Philadelphia — A federal judge last week ordered the city of Philadelphia to pay nearly $900,000 in legal fees to the local chapter of the Boy Scouts of America, following the city’s failed attempt to evict the Scouts from a city-owned building because of its anti-gay policy.
Judge Ronald Buckwalter also said the city of is not entitled to a new trial in the case.

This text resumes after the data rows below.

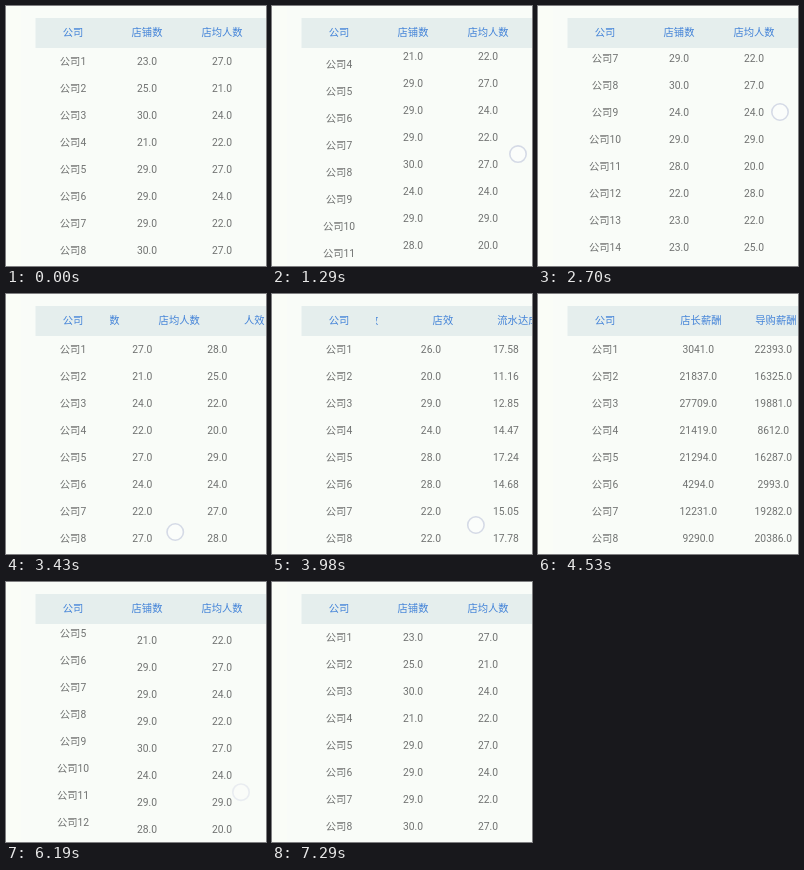
These frames come from a looping animation (260x260 px, 7.35 s). An HTML page with a canvas:

```html
<!DOCTYPE html>
<html lang="zh-CN">
<head>
<meta charset="utf-8">
<title>表格滚动</title>
<style>
html, body { margin: 0; width: 100%; height: 100%; overflow: hidden; background: #f9fcf8; }
canvas { display: block; width: 100vw; height: 100vh; }
</style>
</head>
<body>
<canvas id="stage"></canvas>
<script>
const SIZE = 260, LOOP = 7350, STEP = LOOP / 120;
const LEFT = 29.5, FIXED = 104, TOP = 12, HEAD = 42;
const FIRST_X = 141, PITCH = 75, FIRST_Y = 55, ROW = 27, ROWS = 15;

const canvas = document.getElementById('stage');
const ctx = canvas.getContext('2d');
const dpr = window.devicePixelRatio || 1;
canvas.width = canvas.height = Math.round(SIZE * dpr);

const words = text => text.split(' ');

function seeded(seed) {
  return Array.from({ length: ROWS }, () => {
    seed = (seed * 1103515245 + 12345) % 2147483648;
    return (20 + Math.floor(seed / 2147483648 * 11)).toFixed(1);
  });
}

const companies = Array.from({ length: ROWS }, (_, i) => '公司' + (i + 1));
const columns = [
  ['店铺数', words('23.0 25.0 30.0 21.0 29.0 29.0 29.0 30.0 24.0 29.0 28.0 22.0 23.0 23.0 30.0')],
  ['店均人数', words('27.0 21.0 24.0 22.0 27.0 24.0 22.0 27.0 24.0 29.0 20.0 28.0 22.0 25.0 20.0')],
  ['人效', seeded(17)],
  ['店效', words('26.0 20.0 29.0 24.0 28.0 28.0 22.0 22.0')],
  ['流水达成', words('17.58 11.16 12.85 14.47 17.24 14.68 15.05 17.78')],
  ['毛利', seeded(5)],
  ['店长薪酬', words('3041.0 21837.0 27709.0 21419.0 21294.0 4294.0 12231.0 9290.0')],
  ['导购薪酬', words('22393.0 16325.0 19881.0 8612.0 16287.0 2993.0 19282.0 20386.0')]
];

const linear = p => p;
const easeIn = p => p * p;
const easeOut = p => 1 - (1 - p) ** 2;
const fling = p => 1 - (1 - p) ** 5;
const smooth = p => p * p * (3 - 2 * p);

// Each move adds its distance: start, end, distance, easing
const movesY = [
  [628, 2106, 193, linear],
  [2330, 2600, -28, easeOut],
  [2700, 2940, -165, smooth],
  [5468, 5635, 193, linear],
  [5800, 6300, -193, easeIn]
];
const movesX = [
  [3310, 3690, 150, easeOut],
  [3690, 4100, 80.4, linear],
  [4100, 4780, 201.6, fling],
  [4840, 5400, -432, smooth]
];

function travel(moves, t) {
  return moves.reduce((sum, [start, end, distance, ease]) => {
    const p = Math.min(1, Math.max(0, (t - start) / (end - start)));
    return sum + distance * ease(p);
  }, 0);
}

// A finger keeps one coordinate and drags the content with the other.
const touches = [
  { start: 628, end: 1650, x: 246, grabY: 234 },
  { start: 2330, end: 2940, x: 242, grabY: 271 },
  { start: 3310, end: 3640, y: 238, grabX: 249 },
  { start: 3690, end: 4230, y: 231, grabX: 411 },
  { start: 4840, end: 5150, y: 208, grabX: 562 },
  { start: 5468, end: 5700, x: 235, grabY: 378 },
  { start: 5800, end: 6240, x: 235, grabY: 288 }
];

function drawTouch({ start, end, x, y, grabX, grabY }, t) {
  if (t < start || t >= end) return;
  const cx = x ?? grabX - travel(movesX, t);
  const cy = y ?? grabY - travel(movesY, t);
  ctx.globalAlpha = Math.min(1, (end - t) / 120);
  ctx.beginPath();
  ctx.arc(cx, cy, 8.2, 0, Math.PI * 2);
  ctx.fillStyle = 'rgba(251,253,252,0.75)';
  ctx.fill();
  ctx.strokeStyle = '#d5dae6';
  ctx.lineWidth = 1.6;
  ctx.stroke();
  ctx.globalAlpha = 1;
}

function clipped(x, y, w, h, paint) {
  ctx.save();
  ctx.beginPath();
  ctx.rect(x, y, w, h);
  ctx.clip();
  paint();
  ctx.restore();
}

function label(text, x, y) {
  ctx.fillText(text, x, y + 3.7);
}

function drawColumn(cells, x, offset) {
  cells.forEach((cell, i) => label(cell, x, FIRST_Y + i * ROW - offset));
}

function draw(t) {
  ctx.setTransform(canvas.width / SIZE, 0, 0, canvas.height / SIZE, 0, 0);
  ctx.fillStyle = '#f9fcf8';
  ctx.fillRect(0, 0, SIZE, SIZE);
  ctx.fillStyle = '#fafdf7';
  ctx.fillRect(0, 0, 15, SIZE);
  ctx.fillStyle = '#e5eeed';
  ctx.fillRect(LEFT, TOP, SIZE - LEFT, HEAD - TOP);

  ctx.font = '10.3px Roboto, "Noto Sans CJK SC", "Noto Sans CJK", sans-serif';
  ctx.textAlign = 'center';

  // The header and the fixed column trail the body by one refresh.
  const bodyX = travel(movesX, t), headX = travel(movesX, t - STEP);
  const bodyY = travel(movesY, t), fixedY = travel(movesY, t - STEP);

  ctx.fillStyle = '#4383d8';
  label('公司', 67, 26);
  clipped(FIXED, TOP, SIZE - FIXED, HEAD - TOP, () => {
    columns.forEach(([title], i) => label(title, FIRST_X + i * PITCH - headX, 26));
  });

  ctx.fillStyle = '#707271';
  clipped(LEFT, HEAD, FIXED - LEFT, SIZE - HEAD, () => drawColumn(companies, 67, fixedY));
  clipped(FIXED, HEAD, SIZE - FIXED, SIZE - HEAD, () => {
    columns.forEach(([, cells], i) => drawColumn(cells, FIRST_X + i * PITCH - bodyX, bodyY));
  });

  touches.forEach(touch => drawTouch(touch, t));
}

function frame() {
  const now = performance.now() % LOOP;
  draw(Math.floor((now + 5) / STEP) * STEP);
  requestAnimationFrame(frame);
}
frame();
</script>
</body>
</html>
```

The city had challenged the instructions issued to the jury and said verdict was inconsistent, reported the Philadelphia Gay News.
The jury in the 2010 trial found that the city imposed an “unconstitutional condition” on the Cradle of Liberty Council by ordering it to depart from the national agency’s policy of barring openly gay members in order to comply with the city’s LGBT-inclusive nondiscrimination law and avoid eviction from its city-owned building.
However, it did find in the city’s favor on questions of viewpoint discrimination and equal-protection claims.
Since 2008, the city has been trying to evict the local scouts group, the Cradle of Liberty Council, from the city owned building it occupies because the council won’t accept gays and refuses to pay rent.
The city insisted at a June 2010 trial that non-profit organizations that are given free use of its property must abide by local anti-discrimination laws, which include equal protection for gays and lesbians.
But the jury found the city’s reason violated the local Scout council’s First Amendment rights.